I'd been intending to print a woodcut of this snow scene in Aspen, Colorado near my parents' home for a long time, but I never imagined making it so small! I carved a single plank of cherry wood with my tiniest little tools and used eight colors, printing darker and darker as I reduced the block each time I'd printed all the papers.

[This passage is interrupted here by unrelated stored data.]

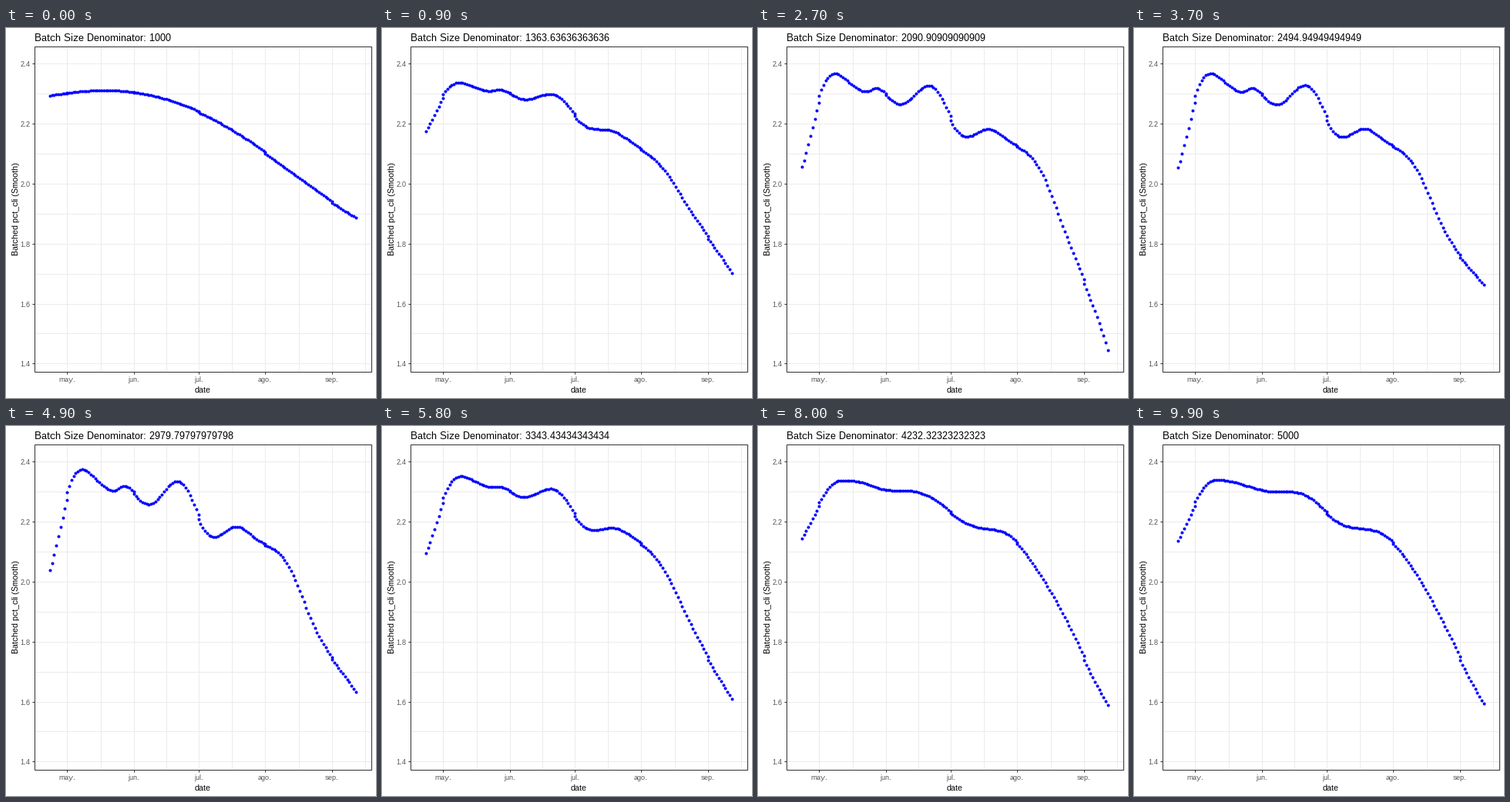
A matplotlib script for the animation above (10 s loop, 480x480 px).

```python
import numpy as np
import matplotlib.pyplot as plt
from matplotlib.animation import FuncAnimation
from matplotlib.patches import Rectangle

plt.rcParams.update({
    "font.family": "Liberation Sans",
    "text.hinting": "native",
    "text.hinting_factor": 1,
})

SIZE, DPI = 480, 72
FRAMES, INTERVAL = 100, 100
LEFT, TOP, RIGHT, BOTTOM = 37.5, 24.5, 474.5, 446.5
GRID, EDGE, LABEL = "#EBEBEB", "#333333", "#4D4D4D"

# One dot per day; the first day of each month holds two.
DAY, START = 2.795, 56.84
MONTHS = ["may.", "jun.", "jul.", "ago.", "sep."]
month_days = np.array([8, 39, 69, 100, 131])
dot_x = START + DAY * np.sort(np.concatenate([np.arange(143), month_days]))
u = np.linspace(dot_x[0], dot_x[-1], len(dot_x))


def swing(points):
    """Cosine-eased curve through a row of turning points."""
    x, y = np.array(points, float).T
    k = np.clip(np.searchsorted(x, u, side="right") - 1, 0, len(x) - 2)
    s = (u - x[k]) / (x[k + 1] - x[k])
    return y[k] + (y[k + 1] - y[k]) * (1 - np.cos(np.pi * s)) / 2


# All shapes are in pixels, downwards.
trend = np.polyval(np.polyfit([57, 132, 235, 345, 454],
                              [87.5, 81, 102, 168, 246], 4), u)
bend = swing([(36, 80), (106, -11.5), (172, 0), (218, -7.5),
              (268, 8.5), (325, -11), (510, 148)])
wiggle = swing([(48, 45), (90, -19), (137, 9), (155, -2), (186, 16.5),
                (226, -19), (265, 17.5), (300, -3), (325, 5),
                (364, -11), (402, 8), (454, -15)])
tail = np.clip((u - 337) / (u[-1] - 337), 0, 1) ** 3

# Share of each shape over time.
BEND = [(0, 0), (18, 1)]
WIGGLE = [(0, 0), (18, 0.8), (37, 0.85), (49, 1), (67, -0.15), (99, 0)]
TAIL = [(0, 0), (18, 41), (26, 78), (37, -14), (49, 0)]


def share(step, keys):
    return np.interp(step, *zip(*keys))


def heights(step):
    return (trend + share(step, BEND) * bend
            + share(step, WIGGLE) * wiggle + share(step, TAIL) * tail)


fig = plt.figure(figsize=(SIZE / DPI, SIZE / DPI), dpi=DPI, facecolor="white")
ax = fig.add_axes([0, 0, 1, 1])
ax.set(xlim=(0, SIZE), ylim=(SIZE, 0))
ax.axis("off")


def line(xs, ys, color, z):
    ax.plot(xs, ys, color=color, lw=1, zorder=z, snap=False,
            solid_capstyle="butt")


def label(x, y, text, size, color="black", **kw):
    return ax.text(x, y, text, fontsize=size, color=color,
                   va="baseline", **kw)


def with_middles(ticks):
    return np.concatenate([ticks, (ticks[1:] + ticks[:-1]) / 2])


def on_pixel(v):
    return np.round(v) + 0.5


ticks_x = START + DAY * month_days
ticks_y = 46 + 77.88 * np.arange(6)
beyond = ticks_x[-1] + 31 * DAY

for x in on_pixel(with_middles(np.append(ticks_x, beyond))):
    if x < RIGHT:
        line([x, x], [TOP, BOTTOM], GRID, 1)
for y in on_pixel(with_middles(ticks_y)):
    line([LEFT, RIGHT], [y, y], GRID, 1)

for x, name in zip(on_pixel(ticks_x), MONTHS):
    line([x, x], [BOTTOM, BOTTOM + 3], EDGE, 4)
    label(x - 0.5, 459, name, 9, LABEL, ha="center")
for i, y in enumerate(on_pixel(ticks_y)):
    line([LEFT - 3, LEFT], [y, y], EDGE, 4)
    label(31.5, y + 3.5, f"{2.4 - 0.2 * i:.1f}", 9, LABEL, ha="right")

ax.add_patch(Rectangle((LEFT, TOP), RIGHT - LEFT, BOTTOM - TOP, fill=False,
                       ec=EDGE, lw=1, zorder=4, snap=False))
label(255.5, 473, "date", 11, ha="center")
label(16, 234.5, "Batched pct_cli (Smooth)", 11, ha="center",
      rotation=90, rotation_mode="anchor")

title = label(37, 17, "", 13, ha="left")
dots, = ax.plot([], [], "o", color="#0000FF", ms=4, mew=0, zorder=3,
                antialiased=False)


def update(step):
    title.set_text(f"Batch Size Denominator: {1000 + 4000 * step / 99:.15g}")
    dots.set_data(dot_x, heights(step))
    return title, dots


anim = FuncAnimation(fig, update, frames=FRAMES, interval=INTERVAL,
                     repeat=True, repeat_delay=0, blit=False)
plt.show()
```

They're on Nishinouchi paper from McClain's. Nishinouchi is a relatively thin washi for printmaking and is not the highest quality. It has a lot of variation in thickness over each sheet and a lot of clumps and impurities and the sizing is applied in a sloppy manner with many missed spots, especially around the edges. But it's relatively inexpensive and strong enough to hold up to several over-printings if you're very careful. I did lose two prints to holes where the paper just gave up the ghost in the darker areas. Pigment is Prussian Blue pigment suspension and sumi, both from Daniel Smith mixed into a little home-brewed rice paste I cooked up from Lineco, Inc Neutral pH Pure Rice Starch (McClain's now has some nice Japanese rice starch, too). I jury rigged a primitive sort of double boiler from my hot water pot heating some boiling water and into the shallow boiling water went a Pyrex cup containing of a couple teaspoons of rice starch in a half a cup of water. I stirred the paste mixture occasionally while heating until it became hot, clear, and thick. Then I cooled it and added a good amount of formalin (enough to make my eyes water a little) and the paste has kept well at room temperature in a sealed jar for a month. Without the formalin you'd want to make a fresh batch daily. That's about it -- it's pretty wintery here in Kansas City this time of year. I think the image reflects that winter feeling.